Segment Start: Data for analysis

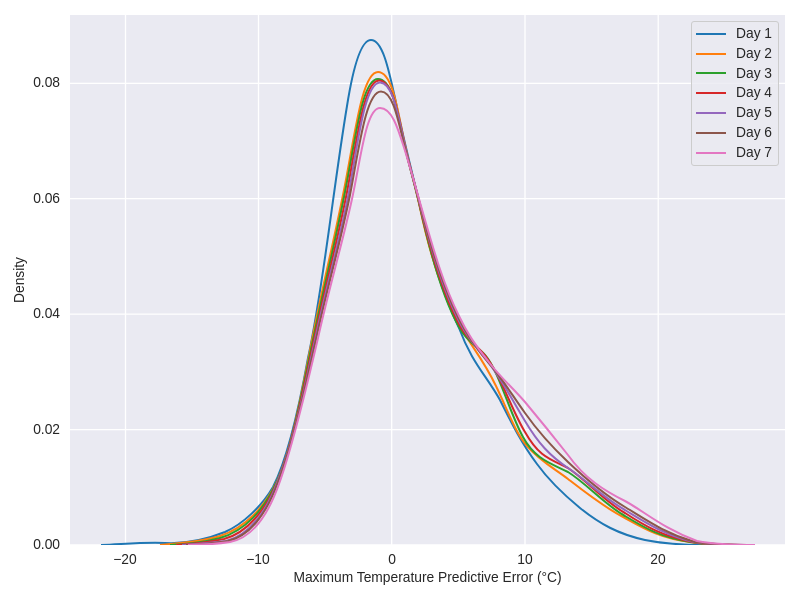
<!DOCTYPE html>
<html lang="en">
<head>
<meta charset="utf-8">
<title>Maximum Temperature Predictive Error</title>
<style>
:root {
  --paper: #ffffff;
  --panel: #eaeaf2;
  --grid: #ffffff;
  --ink: #262626;
  --legend-border: #cccccc;
  --day-1: #1f77b4;
  --day-2: #ff7f0e;
  --day-3: #2ca02c;
  --day-4: #d62728;
  --day-5: #9467bd;
  --day-6: #8c564b;
  --day-7: #e377c2;
}
* { box-sizing: border-box; margin: 0; padding: 0; }
html, body { width: 800px; height: 600px; overflow: hidden; background: var(--paper); }
.chart {
  position: relative;
  width: 800px;
  height: 600px;
  font: 13.8px/20px "Liberation Sans", Arial, sans-serif;
  color: var(--ink);
}
.plot { position: absolute; inset: 0; display: block; }
.panel { fill: var(--panel); }
.grid { stroke: var(--grid); stroke-width: 1.3; }
.curves { fill: none; stroke-width: 2; stroke-linejoin: round; }
.day-1 { stroke: var(--day-1); --series: var(--day-1); }
.day-2 { stroke: var(--day-2); --series: var(--day-2); }
.day-3 { stroke: var(--day-3); --series: var(--day-3); }
.day-4 { stroke: var(--day-4); --series: var(--day-4); }
.day-5 { stroke: var(--day-5); --series: var(--day-5); }
.day-6 { stroke: var(--day-6); --series: var(--day-6); }
.day-7 { stroke: var(--day-7); --series: var(--day-7); }
.tick { position: absolute; white-space: nowrap; }
.tick-x { top: 550px; transform: translateX(-50%); }
.tick-y { left: 0; width: 60px; text-align: right; transform: translateY(-50%); }
.axis-title { position: absolute; white-space: nowrap; }
.axis-title-x { left: 427.5px; top: 568px; transform: translateX(-50%); }
.axis-title-y { left: 20px; top: 280px; transform: translate(-50%, -50%) rotate(-90deg); }
.legend {
  position: absolute;
  left: 691px;
  top: 21px;
  width: 88px;
  height: 145px;
  padding: 2px 4px;
  border: 1.4px solid var(--legend-border);
  border-radius: 3px;
  background: rgba(234, 234, 242, .8);
  list-style: none;
}
.legend li { display: flex; align-items: center; gap: 10px; height: 19.8px; white-space: nowrap; }
.legend li::before { content: ""; width: 30px; height: 2px; background: var(--series); }
</style>
</head>
<body>
<main class="chart">
  <svg class="plot" width="800" height="600" viewBox="0 0 800 600" role="img" aria-label="Density curves of maximum temperature predictive error for days 1 to 7">
    <defs>
      <clipPath id="plot-area"><rect x="70" y="15" width="715" height="530"/></clipPath>
    </defs>
    <rect class="panel" x="70" y="15" width="715" height="530"/>
    <g class="grid">
      <line x1="125.5" y1="15" x2="125.5" y2="545"/>
      <line x1="258.5" y1="15" x2="258.5" y2="545"/>
      <line x1="391.7" y1="15" x2="391.7" y2="545"/>
      <line x1="525" y1="15" x2="525" y2="545"/>
      <line x1="658.2" y1="15" x2="658.2" y2="545"/>
      <line x1="70" y1="83.3" x2="785" y2="83.3"/>
      <line x1="70" y1="198.7" x2="785" y2="198.7"/>
      <line x1="70" y1="314.2" x2="785" y2="314.2"/>
      <line x1="70" y1="429.6" x2="785" y2="429.6"/>
      <line x1="70" y1="545" x2="785" y2="545"/>
    </g>
    <g class="curves" clip-path="url(#plot-area)">
      <path class="day-1" d="M101 545C125 544 145 542 165 543C185 544 205 540 225 532C243 524 262 506 273 487C288 458 299 408 308 358C323 290 333 190 347 106C354 62 362 40 371 40C382 40 388 66 395 98C403 138 410 163 418 198C430 252 441 290 459 328C472 363 486 375 500 400C512 424 522 444 537 464C550 482 563 494 580 508C600 524 618 534 645 540C665 544 685 545 705 545"/>
      <path class="day-2" d="M160 545C185 543 205 541 220 536C245 528 265 507 277 481C293 446 303 385 313 335C325 275 334 241 344 190C355 135 362 72 378 72C393 72 398 113 405 145C411 172 415 185 420 208C430 255 443 295 459 324C470 345 482 357 496 386C508 411 515 432 527 446C540 461 555 469 568 479C586 493 605 508 625 518C645 529 660 538 690 542C705 544 720 545 735 545"/>
      <path class="day-3" d="M170 545C190 544 205 542 220 538C245 531 265 509 277 481C293 446 303 386 314 335C326 278 335 243 345 192C356 137 362 79 378 79C393 79 398 116 405 147C411 173 415 185 420 207C430 252 442 297 459 327C467 342 477 346 485 355C499 371 510 414 523 437C535 459 550 463 568 472C586 483 605 505 625 516C645 528 660 537 690 542C705 544 720 545 738 545"/>
      <path class="day-4" d="M176 545C195 544 210 542 224 539C247 533 266 510 278 480C293 444 304 386 315 335C327 279 337 243 347 192C357 139 364 80.500 379 80.500C393 80.500 398 115 405 146C411 172 415 184 420 206C430 249 442 292 459 324C467 340 478 346 487 358C502 378 512 411 525 432C539 457 550 459 568 468C586 480 605 502 625 513C645 526 662 536 692 542C707 544 722 545 741 545"/>
      <path class="day-5" d="M182 545C198 544 212 543 226 541C249 536 267 511 278 480C293 443 305 387 316 335C328 280 339 243 349 192C358 141 365 82.500 380 82.500C393 82.500 398 115 405 146C411 172 415 184 420 205C430 246 442 288 459 321C467 337 478 350 488 362C502 379 512 400 525 421C538 443 550 456 568 468C585 479 605 499 625 510C645 522 664 535 694 542C709 544 724 545 744 545"/>
      <path class="day-6" d="M186 545C200 545 214 543 228 541C250 536 267 513 278 482C293 443 305 389 317 335C329 281 340 244 350 195C359 148 366 91.500 381 91.500C393 91.500 398 120 405 148C411 172 415 184 420 204C430 244 442 285 459 319C467 335 478 350 488 362C502 378 512 395 525 413C537 430 551 446 568 462C586 479 605 495 625 507C645 519 664 533 695 542C711 544 726 545 748 545"/>
      <path class="day-7" d="M188 545C202 545 216 544 230 542C252 538 268 515 279 484C293 445 306 390 318 338C330 284 342 245 352 199C361 158 366 108 380 108C393 108 399 132 406 154C412 174 416 188 421 206C432 244 442 282 459 316C467 333 478 349 488 361C500 377 512 387 525 402C540 420 553 436 568 455C585 479 605 491 625 501C645 512 664 529 697 541C713 544 732 545 755 545"/>
    </g>
  </svg>

  <div class="axis axis-x">
    <span class="tick tick-x" style="left:125px">−20</span>
    <span class="tick tick-x" style="left:258px">−10</span>
    <span class="tick tick-x" style="left:392px">0</span>
    <span class="tick tick-x" style="left:525px">10</span>
    <span class="tick tick-x" style="left:658px">20</span>
    <span class="axis-title axis-title-x">Maximum Temperature Predictive Error (°C)</span>
  </div>

  <div class="axis axis-y">
    <span class="tick tick-y" style="top:83px">0.08</span>
    <span class="tick tick-y" style="top:199px">0.06</span>
    <span class="tick tick-y" style="top:314px">0.04</span>
    <span class="tick tick-y" style="top:430px">0.02</span>
    <span class="tick tick-y" style="top:545px">0.00</span>
    <span class="axis-title axis-title-y">Density</span>
  </div>

  <ul class="legend">
    <li class="day-1">Day 1</li>
    <li class="day-2">Day 2</li>
    <li class="day-3">Day 3</li>
    <li class="day-4">Day 4</li>
    <li class="day-5">Day 5</li>
    <li class="day-6">Day 6</li>
    <li class="day-7">Day 7</li>
  </ul>
</main>
</body>
</html>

Segment End: Data for analysis

Exercise prompt →
Count up the lines above that include the string "body" and report nothing but that number.

Exercise output →
3